Do you have forsythia? Forcing branches into bloom inside can give you an early taste of spring while you are still in the midst of winter. Here are my photos showing you how to force forsythia in five steps. You can also force redbud, dogwood, magnolia, crabapple, pussy willow, and many other flowering branches.
Don’t worry. Cutting off a few branches to enjoy inside won’t hurt them a bit. Spring-flowering trees and shrubs set their flower buds the previous fall. Once the buds have been exposed to cold for several months (usually by mid-January), a branch can be cut and forced to bloom indoors.
Simply consider the shrub as if you were pruning. Look for crossing branches, suckers, or crowded spots—areas that won’t be missed. When selecting branches, choose healthy branches that are free from disease, insect and other injury. Cut the branch just above a side bud, being careful not to leave a stub.

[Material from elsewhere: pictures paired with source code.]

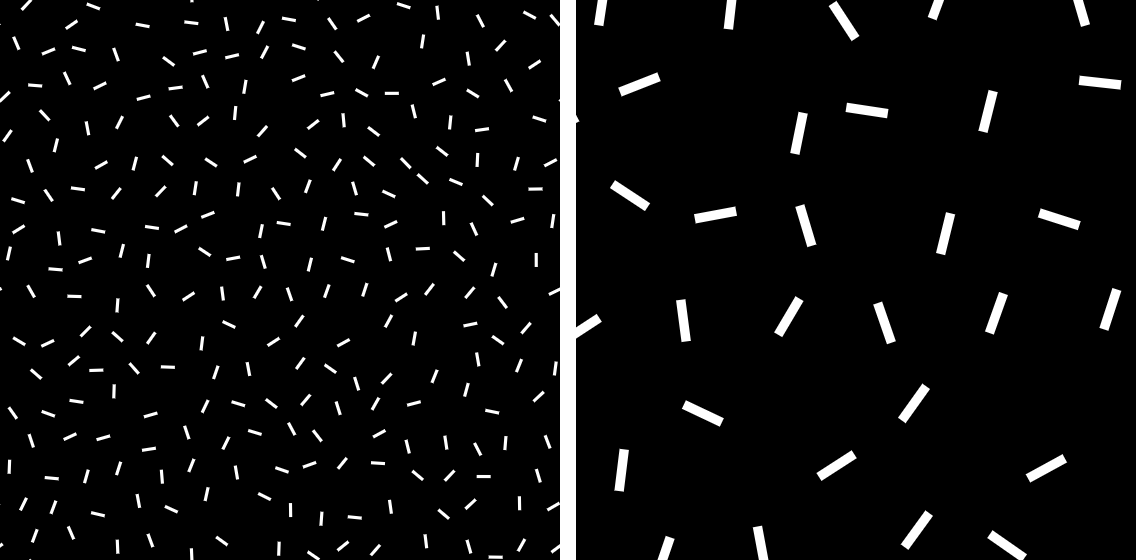
Left, the full canvas; right, a detail of the centre.
This pattern is drawn by a Shadertoy shader. Its source:

```glsl
// Evenly scattered short white dashes on black, each turned at random.
// Jittered points on a staggered, wrapping grid are pushed apart from close
// neighbours, then a rotated box distance draws one dash per cell.

const float PI = 3.14159265;
const vec2 GRID = vec2(15.0, 16.0);               // columns and rows, even rows so it wraps
const vec2 DASH_HALF_SIZE = vec2(0.0125, 0.0028); // in canvas heights
const float JITTER = 0.8;                         // full jitter range, in cells
const float SPACING = 0.92;                       // preferred gap between centres, in cells
const vec3 BACKGROUND = vec3(0.0);
const vec3 DASH_COLOUR = vec3(1.0);

// Three random values in 0..1 for a cell.
vec3 hash3(vec2 cell) {
    vec3 p = fract(cell.xyx * vec3(0.1031, 0.1030, 0.0973) + 0.37);
    p += dot(p, p.yxz + 33.33);
    return fract((p.xxy + p.yzz) * p.zyx);
}

vec3 cellRandom(vec2 cell) {
    return hash3(mod(cell, GRID));
}

// Staggered grid point with random jitter, in cell units.
vec2 jitteredPoint(vec2 cell, float amount) {
    float stagger = 0.5 * (mod(cell.y, 2.0) - 0.5);
    vec2 jitter = (cellRandom(cell).xy - 0.5) * amount;
    return cell + vec2(0.5 + stagger, 0.5) + jitter;
}

// Moves a cell's point away from neighbours that are too close.
vec2 spacedPoint(vec2 cell, float amount, float spacing) {
    vec2 point = jitteredPoint(cell, amount);
    vec2 push = vec2(0.0);
    for (int y = -1; y <= 1; y++) {
        for (int x = -1; x <= 1; x++) {
            if (x == 0 && y == 0) continue;
            vec2 away = point - jitteredPoint(cell + vec2(x, y), amount);
            float gap = max(length(away), 0.001);
            push += away / gap * max(spacing - gap, 0.0) * 0.45;
        }
    }
    return point + clamp(push, -0.3, 0.3);
}

vec2 rotate(vec2 p, float angle) {
    float c = cos(angle), s = sin(angle);
    return vec2(c * p.x + s * p.y, c * p.y - s * p.x);
}

float boxDistance(vec2 p, vec2 halfSize) {
    vec2 q = abs(p) - halfSize;
    return length(max(q, 0.0)) + min(max(q.x, q.y), 0.0);
}

// Distance to the nearest dash, in canvas heights.
float dashDistance(vec2 uv, vec2 grid, vec2 halfSize) {
    vec2 home = floor(uv * grid);
    float nearest = 1.0;
    for (int y = -1; y <= 1; y++) {
        for (int x = -1; x <= 1; x++) {
            vec2 cell = home + vec2(x, y);
            vec2 centre = spacedPoint(cell, JITTER, SPACING) / grid;
            float angle = PI * cellRandom(cell).z;
            nearest = min(nearest, boxDistance(rotate(uv - centre, angle), halfSize));
        }
    }
    return nearest;
}

void mainImage(out vec4 fragColor, in vec2 fragCoord) {
    float pixel = 1.0 / iResolution.y;
    float dist = dashDistance(fragCoord * pixel, GRID, DASH_HALF_SIZE);

    // One pixel wide edge blend
    float coverage = clamp(0.5 - dist / pixel, 0.0, 1.0);
    fragColor = vec4(mix(BACKGROUND, DASH_COLOUR, coverage), 1.0);
}
```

When should you force flowers? We’re usually in the mood in February or March, once the shrub have gone through the winter and had their chilling requirements—and we are eager for spring’s arrival! Buds take from one to five weeks to open, depending on the plant you choose. The closer to the natural blooming time you cut the branches, the shorter the wait.
Since my forsythia bushes were not even close to blossoming, I cut a few branches to force inside so I could have a touch of the real thing.
Forsythia are one of the easiest of the spring flowering shrubs to trick into blooming indoors but this method works on others as well. Any tree or shrub that blossoms before their leaves emerge can be forced to flower inside; they just may take a little longer. Given plenty of moisture and the warmth of your house, they think spring has arrived and will burst into bloom. Just cut a few branches at least a foot long that have plenty of fat flower buds on them.
Soak the branches overnight in tepid water in the bathtub keeping the whole branch submerged.
After soaking, place them in a bucket of warm water, cover the tops loosely with a large, clear plastic bag, and put them in a cool spot, around 60 degrees.
At this stage they don’t need light and can be kept in any cool room or basement while the buds develop. Check them often, change the water, and mist the buds occasionally. They must not dry out or the buds will shrivel up instead of blooming.
It shouldn’t take much more than a week or two for the forsythia buds to start to elongate and show color. Now you can move them to a warmer spot, mist the buds, and arrange them in a vase.
When the flowers open bring them into a room with bright light and enjoy! Most forced branches last from 5 to 7 days. Keep the flowers out of direct sun and away from heat sources to prolong the bloom time. Once you have mastered forsythia try your hand at forcing quince, apple, flowering crabapple, cherry, plum, star magnolia, pear, dogwood, spirea, and peach blossoms. Whatever it takes to keep us sane until spring makes its long awaited arrival!
Read more about forcing branches of spring-blooming shrubs and trees.